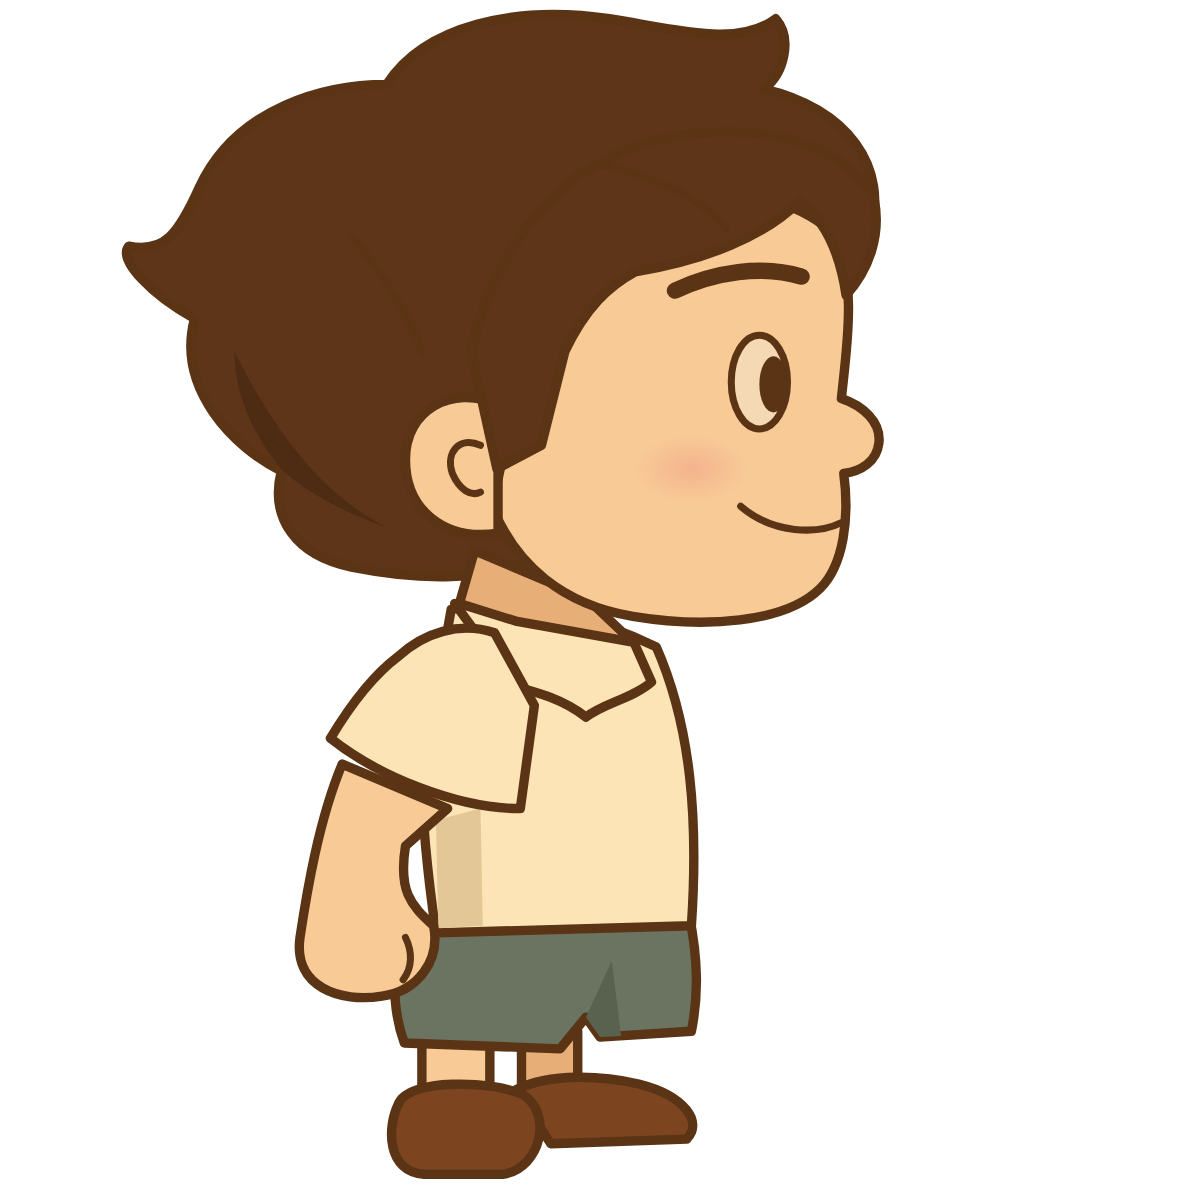
<!DOCTYPE html>
<html lang="en">
<head>
<meta charset="utf-8">
<title>Boy in Profile</title>
<style>
  :root {
    --ink: #5a3415;
    --paper: #ffffff;
    --hair: #5e3519;
    --hair-shade: #4e2b13;
    --skin: #f8cb96;
    --skin-shade: #e8ae78;
    --blush: #f2a98a;
    --eye-white: #f5d9b4;
    --shirt: #fde4b6;
    --shirt-shade: #e3c796;
    --shorts: #6a7461;
    --shorts-shade: #59624f;
    --shoe: #7d4420;
  }
  html, body {
    margin: 0;
    padding: 0;
    width: 1200px;
    height: 1200px;
    overflow: hidden;
    background: var(--paper);
  }
  .canvas {
    display: block;
    width: 1200px;
    height: 1200px;
  }
  .outlined {
    stroke: var(--ink);
    stroke-width: 8;
    stroke-linejoin: round;
    stroke-linecap: round;
  }
  .line {
    fill: none;
    stroke: var(--ink);
    stroke-width: 6;
    stroke-linecap: round;
    stroke-linejoin: round;
  }
</style>
</head>
<body>
<svg class="canvas" viewBox="0 0 1024 1024" xmlns="http://www.w3.org/2000/svg" role="img" aria-label="Cartoon boy with brown hair standing in profile, facing right">
  <defs>
    <radialGradient id="cheek-blush">
      <stop offset="0" stop-color="var(--blush)" stop-opacity="0.7"/>
      <stop offset="1" stop-color="var(--blush)" stop-opacity="0"/>
    </radialGradient>
  </defs>

  <g id="boy">
    <g id="legs">
      <rect class="outlined" x="360" y="880" width="58" height="70" fill="var(--skin)"/>
      <rect class="outlined" x="445" y="880" width="48" height="58" fill="var(--skin-shade)"/>
    </g>

    <g id="shoes">
      <path class="outlined" fill="var(--shoe)" d="M440 930 C470 915 515 918 545 925 C585 935 600 958 586 972 L470 976 Z"/>
      <path class="outlined" fill="var(--shoe)" d="M340 942 C348 920 420 922 446 934 C472 950 462 996 430 1002 L362 1002 C330 1000 330 962 340 942 Z"/>
    </g>

    <g id="shorts">
      <path class="outlined" fill="var(--shorts)" d="M345 785 L588 780 C596 820 596 850 590 880 L512 885 L500 868 L478 895 L345 890 C334 860 334 820 345 785 Z"/>
      <path fill="var(--shorts-shade)" d="M512 885 L500 868 L522 820 L530 884 Z"/>
    </g>

    <g id="shirt">
      <path class="outlined" fill="var(--shirt)" d="M385 520 C450 510 515 530 560 552 C590 620 596 700 590 790 L372 796 C364 740 360 700 360 660 Z"/>
      <path fill="var(--shirt-shade)" d="M372 700 L410 690 L412 790 L374 792 Z"/>
      <path class="outlined" fill="var(--shirt)" d="M388 515 C440 525 500 535 540 546 L556 582 C540 596 515 600 500 612 C480 596 455 590 440 586 Z"/>
      <path class="outlined" fill="var(--shirt)" d="M340 560 C362 540 392 530 422 540 L456 602 L444 690 C390 690 322 662 282 630 C300 600 320 575 340 560 Z"/>
    </g>

    <g id="arm">
      <path class="outlined" fill="var(--skin)" d="M292 652 C272 700 262 760 256 800 C250 842 290 856 326 850 C356 846 376 820 370 790 C350 772 340 760 346 722 L382 690 Z"/>
      <path class="line" d="M346 800 C352 812 352 826 344 836"/>
    </g>

    <g id="head">
      <path id="hair-back" class="outlined" fill="var(--hair)" d="M300 484 C252 474 230 442 240 402 C200 382 150 332 166 272 C130 252 100 222 110 210 C140 216 152 200 170 160 C202 90 280 72 330 72 C362 22 440 4 520 16 C582 26 630 40 662 16 C676 32 670 62 652 76 C722 92 760 142 742 200 L722 252 L470 470 C420 500 350 494 300 484 Z"/>
      <path fill="var(--hair-shade)" d="M200 300 C230 360 270 420 330 450 C300 440 260 420 240 400 C215 370 200 335 200 300 Z"/>

      <path id="neck" class="outlined" fill="var(--skin-shade)" d="M405 470 L500 510 L540 548 L440 530 L392 515 Z"/>

      <path id="face" class="outlined" fill="var(--skin)" d="M470 200 C540 150 660 150 712 200 C732 240 722 300 718 340 C736 346 752 360 750 378 C748 394 735 402 720 404 C725 442 720 482 700 502 C670 532 600 536 540 526 C480 516 440 482 420 432 Z"/>
      <ellipse cx="590" cy="400" rx="50" ry="30" fill="url(#cheek-blush)"/>

      <path id="ear" class="outlined" fill="var(--skin)" d="M425 345 C385 328 346 350 346 392 C346 434 378 462 425 455 Z"/>
      <path class="line" d="M410 380 C392 372 380 386 386 404 C392 418 402 424 410 420"/>

      <path id="hair-front" class="outlined" fill="var(--hair)" d="M402 300 C420 220 470 142 560 120 C640 100 720 120 746 170 C752 200 742 230 722 252 C716 212 702 186 682 172 C652 202 602 222 542 232 C520 244 500 262 482 300 L462 380 L424 400 Z"/>
      <path class="line" d="M510 140 C560 150 600 170 620 195"/>
      <path class="line" d="M300 200 C330 240 350 270 360 300"/>

      <g id="eye">
        <ellipse cx="648" cy="326" rx="24" ry="40" fill="var(--eye-white)" stroke="var(--ink)" stroke-width="6"/>
        <ellipse cx="660" cy="328" rx="12" ry="24" fill="var(--ink)"/>
      </g>
      <path id="eyebrow" d="M576 248 C610 232 650 226 684 236" fill="none" stroke="var(--ink)" stroke-width="14" stroke-linecap="round"/>
      <path id="smile" class="line" d="M632 432 C660 456 698 456 718 446"/>
    </g>
  </g>
</svg>
</body>
</html>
——
WHAT THE TASK REQUIRES :: Identify how many lines in the entries above include the string "stroke", then state that number alone.

SOLUTION TO THIS PROBLEM :: 10